    • Bethany February 6, 2016 at 7:01 pm #

      So glad it was helpful!! Same applies for clothing, but you’re so good at that!!!

  2. Annet M February 5, 2016 at 11:55 am #

    I’m really enjoying these lessons! I love watching any of Sarah Richardson’s shows and this is exactly what i learned from her – starting with the “jumping off point” bolder fabric and then building the room from there. Haven’t actually used it yet, but I saw where you were going, so I must have learned something! 🙂

    • Bethany February 6, 2016 at 7:02 pm #

      I love Sarah Richardson!

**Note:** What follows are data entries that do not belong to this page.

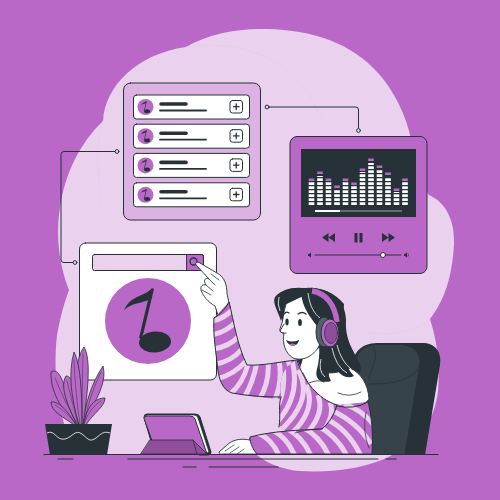
<!DOCTYPE html>
<html lang="en">
<head>
<meta charset="utf-8">
<title>Music search illustration</title>
<style>
:root{--purple:#ba68c8;--lilac:#ead2ee;--panel:#dcb2e3;--ink:#263238;--white:#fff;--chair:#37434a;--deep:#8f4d9b}
html,body{margin:0;width:500px;height:500px;overflow:hidden;background:var(--purple)}
svg{display:block}
.line{fill:none;stroke:var(--ink);stroke-linecap:round;stroke-linejoin:round}
.edge{stroke:var(--ink);stroke-linejoin:round;stroke-linecap:round}
.purple{fill:var(--purple)}
.lilac{fill:var(--lilac)}
.panel{fill:var(--panel)}
.white{fill:var(--white)}
.ink{fill:var(--ink)}
.bars path{fill:none;stroke-width:5.6}
.stripes{fill:none;stroke:var(--lilac);stroke-width:5}
</style>
</head>
<body>
<svg width="500" height="500" viewBox="0 0 500 500" role="img" aria-label="Woman with headphones choosing a song on floating music screens">
<defs>
  <g id="note">
    <path class="ink" d="M152 288C145 297 132 294 124 310C131 303 143 303 148 300L139 338L142 339L154 289Z"/>
    <ellipse class="ink" cx="155" cy="342" rx="16" ry="10.500" transform="rotate(-4 155 342)"/>
  </g>
  <g id="track">
    <rect class="white edge" x="133.500" y="95" width="116" height="24" rx="3"/>
    <circle class="purple" cx="145.500" cy="107" r="8"/>
    <use href="#note" transform="translate(117.600 46.200) scale(.19)"/>
    <path class="line" stroke-width="3.600" d="M161 104H186"/>
    <path class="line" stroke-width="1.800" d="M160 110.500H206"/>
    <rect class="white edge" x="230" y="100.500" width="12.500" height="12.500" rx="2.500"/>
    <path class="line" stroke-width="1.300" d="M233.500 106.700H239M236.200 104V109.500"/>
  </g>
  <clipPath id="raised-sleeve">
    <path d="M214 318L229 302C234 322 237 345 247 365C262 366 278 362 297 360L300 400C276 400 248 396 232 393C222 390 218 378 217 362C215 346 213 332 214 318Z"/>
  </clipPath>
  <clipPath id="sweater-body">
    <path d="M297 360C304 382 318 399 337 405C350 408 362 405 368 401C371 417 373 438 372 454H287C290 440 287 431 279 425C281 414 278 406 281 396C279 380 282 367 297 360Z"/>
  </clipPath>
  <clipPath id="resting-sleeve">
    <path d="M250 437C272 431 300 430 322 429C330 420 335 411 337 405L368 402C373 420 373 440 371 454H257C251 450 249 443 250 437Z"/>
  </clipPath>
</defs>

<g id="backdrop">
  <path class="lilac" d="M186 47C208 34 238 28 266 29C315 30 352 44 378 73C396 93 409 121 413 150C420 170 421 185 429 195C447 203 455 222 454 245C452 275 446 298 430 319C438 345 440 365 438 392C434 418 424 438 394 454C368 469 330 473 300 471C284 470 268 464 257 455H78C60 426 52 380 57 335C60 318 64 303 69 290C58 262 56 231 60 208C65 173 80 143 103 121C105 86 137 54 186 47Z"/>
  <path fill="none" stroke="#dcbfe2" stroke-width=".8" stroke-dasharray="1 2" d="M186 47C250 38 292 65 311 98Q322 121 337 137M103 121C91 156 104 187 99 211M369 333C400 336 419 328 430 319"/>
</g>

<g id="connectors" class="line">
  <path d="M115 151.500H64Q61 151.500 61 154.500V260Q61 262.500 64 262.500H73M269 107H356Q358.500 107 358.500 110V128"/>
  <g class="lilac"><circle cx="117" cy="151.500" r="1.900"/><circle cx="75" cy="262.500" r="1.900"/><circle cx="267" cy="107" r="1.900"/><circle cx="358.500" cy="130.500" r="1.900"/></g>
</g>

<g id="playlist">
  <rect class="panel edge" x="123.500" y="83" width="137" height="137" rx="7"/>
  <use href="#track"/><use href="#track" y="29.200"/><use href="#track" y="58.400"/><use href="#track" y="87.800"/>
</g>

<g id="player">
  <rect class="purple edge" x="290" y="136.500" width="137" height="137" rx="7"/>
  <rect class="ink" x="301" y="149" width="115" height="68"/>
  <g class="bars">
    <path stroke="#fff" stroke-dasharray="2.700 1.300" d="M311.500 205V182M320 205V176M328.500 205V182M337 205V189M345.500 205V182M354 205V186M362.500 205V172M371 205V163M379.500 205V169M388 205V177M396.500 205V192M405 205V182"/>
    <path stroke="#ba68c8" d="M311.500 181V178.500M320 174V171.500M328.500 181V178.500M337 188V185.500M345.500 181V178.500M354 185V182.500M362.500 171V168.500M371 161V158.500M379.500 168V165.500M388 175V172.500M396.500 191V188.500M405 181V178.500"/>
  </g>
  <path stroke="#75808a" stroke-width="1.600" d="M315 211H402"/>
  <path stroke="#fff" stroke-width="2" d="M315 211H340"/>
  <path class="ink" d="M328.500 233V242L322 237.500ZM335 233V242L328.500 237.500ZM354.500 233H357.500V242.500H354.500ZM359.500 233H362.500V242.500H359.500ZM382 233V242L388.500 237.500ZM388.500 233V242L395 237.500Z"/>
  <path class="line" d="M315 255H401"/>
  <circle class="white edge" cx="383" cy="255" r="2.500"/>
  <path class="ink" d="M308 254H309L311 252.500V257.500L309 256H308ZM404 254H405L407 252.500V257.500L405 256H404Z"/>
  <path class="line" stroke-width=".6" d="M408 253.500Q409.500 255 408 256.500"/>
</g>

<g id="search-window">
  <rect class="white edge" x="79.500" y="243" width="137" height="137" rx="6"/>
  <rect class="lilac edge" x="92.500" y="254.500" width="111" height="16" rx="2"/>
  <path class="purple edge" d="M187 254.500H201Q203.500 254.500 203.500 257V268Q203.500 270.500 201 270.500H187Z"/>
  <circle class="line" cx="193.500" cy="261.500" r="3.500" stroke-width="1.300"/>
  <path class="line" stroke-width="1.500" d="M196 264L199 267"/>
  <circle class="purple" cx="148" cy="321" r="43"/>
  <use href="#note"/>
</g>

<g id="plant">
  <g class="purple edge" stroke-width=".8">
    <path d="M76 425C66 414 50 395 51 372C59 367 63 382 68 396C72 408 77 418 78 425Z"/>
    <path d="M77 425C66 402 60 386 66 376C73 375 77 396 79 425Z"/>
    <path d="M82 425C86 403 91 384 103 366C107 380 98 396 92 408L85 425Z"/>
    <path d="M79 425C76 395 73 362 84 347C92 360 87 397 83 425Z"/>
    <path d="M79 425C71 398 68 373 74 352C81 365 82 397 82 425Z"/>
    <path d="M83 425C87 406 95 398 105 398C105 407 93 413 86 425Z"/>
    <path d="M76 425C69 413 60 401 51 402C51 412 64 417 74 425Z"/>
  </g>
  <path class="line" stroke-width=".5" d="M55 378Q66 405 77 423M74 360Q75 390 80 424M83 354Q82 390 82 424M101 372Q89 396 84 424M67 381Q72 402 78 424M101 401Q89 408 84 424M55 405Q67 412 76 424"/>
  <path class="ink" d="M45 424H112L107 455H50Z"/>
  <path fill="none" stroke="#fff" stroke-width=".8" d="M47 433C55 429 56 441 65 439C73 437 75 429 82 434C89 440 90 442 96 438C102 433 104 431 110 433"/>
</g>

<g id="chair">
  <path class="ink" d="M377 343H425C436 344 442 353 440 365L425 455H366L353 372C350 354 361 343 377 343Z"/>
  <path fill="#37434a" d="M376 345H402C417 347 421 355 419 369L405 454H370L357 372C354 354 362 346 376 345Z"/>
  <path class="line" stroke-width=".8" d="M373 346C380 358 371 367 369 378M369 384C391 384 405 382 416 372Q423 360 427 346M419 369L405 454"/>
</g>

<g id="woman">
  <path id="back-hair" class="ink" d="M275 303C274 293 286 287 306 288C329 286 346 301 346 320C345 339 352 348 358 360C365 371 358 378 350 372C346 379 337 383 329 382L303 374Z"/>
  <path id="neck-and-shoulder" class="white edge" stroke-width=".9" d="M303 352C303 364 297 370 298 376C302 393 320 408 340 408C355 410 366 406 369 399C368 384 361 373 350 368C337 374 325 374 319 371L323 347Z"/>
  <path class="line" stroke-width=".8" d="M309 383Q318 379 324 382M303 373L308 383M338 393Q350 398 361 392"/>
  <path id="face" class="white edge" stroke-width=".9" d="M286 304C283 313 284 319 280 329C279 332 282 333 284 333C282 343 285 353 293 358C304 362 315 355 320 344L325 311L305 295Z"/>
  <path id="front-hair" class="ink" d="M301 292C302 308 311 318 317 326C319 340 321 355 317 369C314 379 321 384 331 381C327 374 329 366 333 362C337 374 346 380 354 376C345 367 341 352 342 333L344 304C332 290 319 287 301 289Z"/>
  <path class="ink" d="M307 289C291 292 283 301 281 321C278 311 272 303 275 297C282 289 296 286 307 289Z"/>
  <path fill="none" stroke="#fff" stroke-width=".8" d="M308 293C310 308 315 314 320 318M321 359Q318 371 325 377M332 348Q336 367 347 373M279 297Q277 304 280 311M337 345Q341 361 351 369"/>
  <g id="face-details">
    <ellipse class="ink" cx="287" cy="322" rx="1.700" ry="3.400"/>
    <ellipse class="ink" cx="300" cy="322.500" rx="1.900" ry="3.600"/>
    <path class="line" stroke-width="1.300" d="M284 314Q286 311 289 313M298 314Q302 311 306 314"/>
    <path class="line" stroke-width=".9" d="M284 324L280 331Q282 334 286 333"/>
    <path class="ink" d="M286 340Q292 343 299 340C298 347 289 348 286 340Z"/>
    <path fill="#ba68c8" d="M289 344.500Q292 342.500 296 344.500Q292 347 289 344.500Z"/>
  </g>
  <g id="headphones">
    <path fill="none" stroke="#263238" stroke-width="7" d="M311 291C326 293 335 305 337 322"/>
    <path fill="none" stroke="#ba68c8" stroke-width="5.400" d="M312 291C326 293 335 305 337 322"/>
    <ellipse fill="#566068" class="edge" cx="324" cy="332" rx="8" ry="15"/>
    <ellipse class="purple edge" cx="330" cy="333" rx="9" ry="14"/>
    <ellipse fill="#8f4d9b" class="edge" stroke-width=".7" cx="331" cy="333" rx="6.500" ry="10.500"/>
  </g>

  <path id="pointing-hand" class="white edge" stroke-width=".9" d="M219 318L215 306C208 302 203 296 201 290C200 286 203 284 206 285C203 281 205 277 209 279L197 266C194 263 197 261 200 263L217 273C225 277 227 286 227 294L230 307Z"/>
  <path class="line" stroke-width=".8" d="M209 279L215 285M206 285L213 291M202 290L211 295M211 274L219 280"/>

  <g id="sweater">
    <g clip-path="url(#raised-sleeve)">
      <path class="purple" d="M210 300H302V402H210Z"/>
      <path class="stripes" d="M212 321Q224 319 233 309M212 335Q226 332 236 322M213 349Q229 347 239 336M215 364Q231 362 242 349M217 379Q235 374 246 361M229 395Q243 384 248 364M244 398Q253 383 257 362M259 400Q270 382 268 361M274 402Q283 382 279 360M291 402Q295 378 288 360"/>
    </g>
    <path class="line" d="M297 360C278 362 262 366 247 365C237 345 234 322 229 302Q223 313 214 318C213 332 215 346 217 362C218 378 222 390 232 393C248 396 264 397 281 397"/>
    <g clip-path="url(#sweater-body)">
      <path class="purple" d="M275 355H378V456H275Z"/>
      <path class="stripes" d="M283 366Q286 391 277 407M292 360Q301 395 278 421M298 370Q315 399 279 432M306 385Q318 410 288 437M318 395Q326 416 301 439M330 402Q336 417 319 437"/>
    </g>
    <path class="line" d="M297 360C304 382 318 399 337 405C350 408 362 405 368 401M281 397C278 406 281 414 279 427"/>
    <g clip-path="url(#resting-sleeve)">
      <path class="purple" d="M248 400H376V456H248Z"/>
      <path class="stripes" d="M258 433Q273 440 279 456M272 430Q287 437 295 456M286 428Q303 437 311 456M302 427Q320 436 329 456M318 426Q337 436 347 456M326 419Q348 429 361 456M331 410Q357 422 371 444M344 404Q362 410 374 425"/>
    </g>
    <path class="line" d="M337 405Q333 420 322 429C300 430 272 431 250 437C249 443 251 450 257 454H372Q374 425 368 401M337 406Q354 410 368 402"/>
    <path class="line" stroke-width=".7" d="M322 429Q307 429 295 433M366 412Q362 431 369 448"/>
  </g>
  <path id="resting-hand" class="white edge" stroke-width=".9" d="M250 440C240 438 232 440 227 445L219 452Q219 455 224 454H257Q252 449 250 440Z"/>
  <path class="line" stroke-width=".7" d="M225 451L234 445M230 453L239 447M237 454L244 449"/>
</g>

<g id="tablet">
  <path class="ink edge" d="M144 417Q144 414 147 414H195Q199 414 200 417L211 452Q211 455 208 455H199L190 440H151Z"/>
  <path class="white edge" stroke-width=".7" d="M145 417Q145 415 148 415H194Q197 415 198 418L209 452L205 454L194 419Z"/>
  <path class="purple edge" d="M144 418Q144 416 147 416H190Q194 416 195 419L207 454H157Z"/>
  <path fill="#8f4d9b" class="edge" stroke-width=".8" d="M150 440H193L207 454H141Z"/>
  <path class="line" stroke-width=".7" d="M193 440L197 454"/>
</g>

<g id="desk" class="line" stroke-width="1.200">
  <path d="M44 454.500H438M58 459H73M128 459H378M386 459H396M183 467H196M209 467H278"/>
</g>
</svg>
</body>
</html>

Glad to hear her advice was similar. 🙂

  3. Christine February 5, 2016 at 1:00 pm #

    Love it! I’m playing around with making some new pillows and this is perfect! Thanks again. 🙂

    • Bethany February 6, 2016 at 7:02 pm #

      Ooh, good timing! So glad it was helpful for you.

  4. Vianey February 5, 2016 at 10:59 pm #

    I love this. This is one area that I struggle with! I have a tendency to want to match everything. I’m going to have to try using your technique.

  5. Susan February 6, 2016 at 7:43 pm #

    “These concepts don’t just apply to pillows. Its the same when considering patterns on rugs, curtains, bedding, even furniture pieces for the brave among you. ”
    I usually hyper-focus on details and then struggle with the big picture. Thinking about the total room in the same way as choosing throw pillows–This is really helpful! Also helpful, “Don’t go for matchy-matchy, go for compliment and contrast.” Thanks!

    • Bethany February 10, 2016 at 8:48 am #

      Thank you so much, Susan! Yes, focusing on the big picture is key!!

Trackbacks/Pingbacks

  1. A Few More Words on Pattern Mixing & Pillows - The House of Figs - February 10, 2016

    […] to consider the background, scale, and type of patterns like I mentioned in my last post.  Go for […]

  2. Decorating UNschool: Furniture Arrangement - The House of Figs - February 26, 2016

    […] Pattern/texture mixing and rug rules apply and its always nice if you have room for a spot to sit as well. […]

Leave a Reply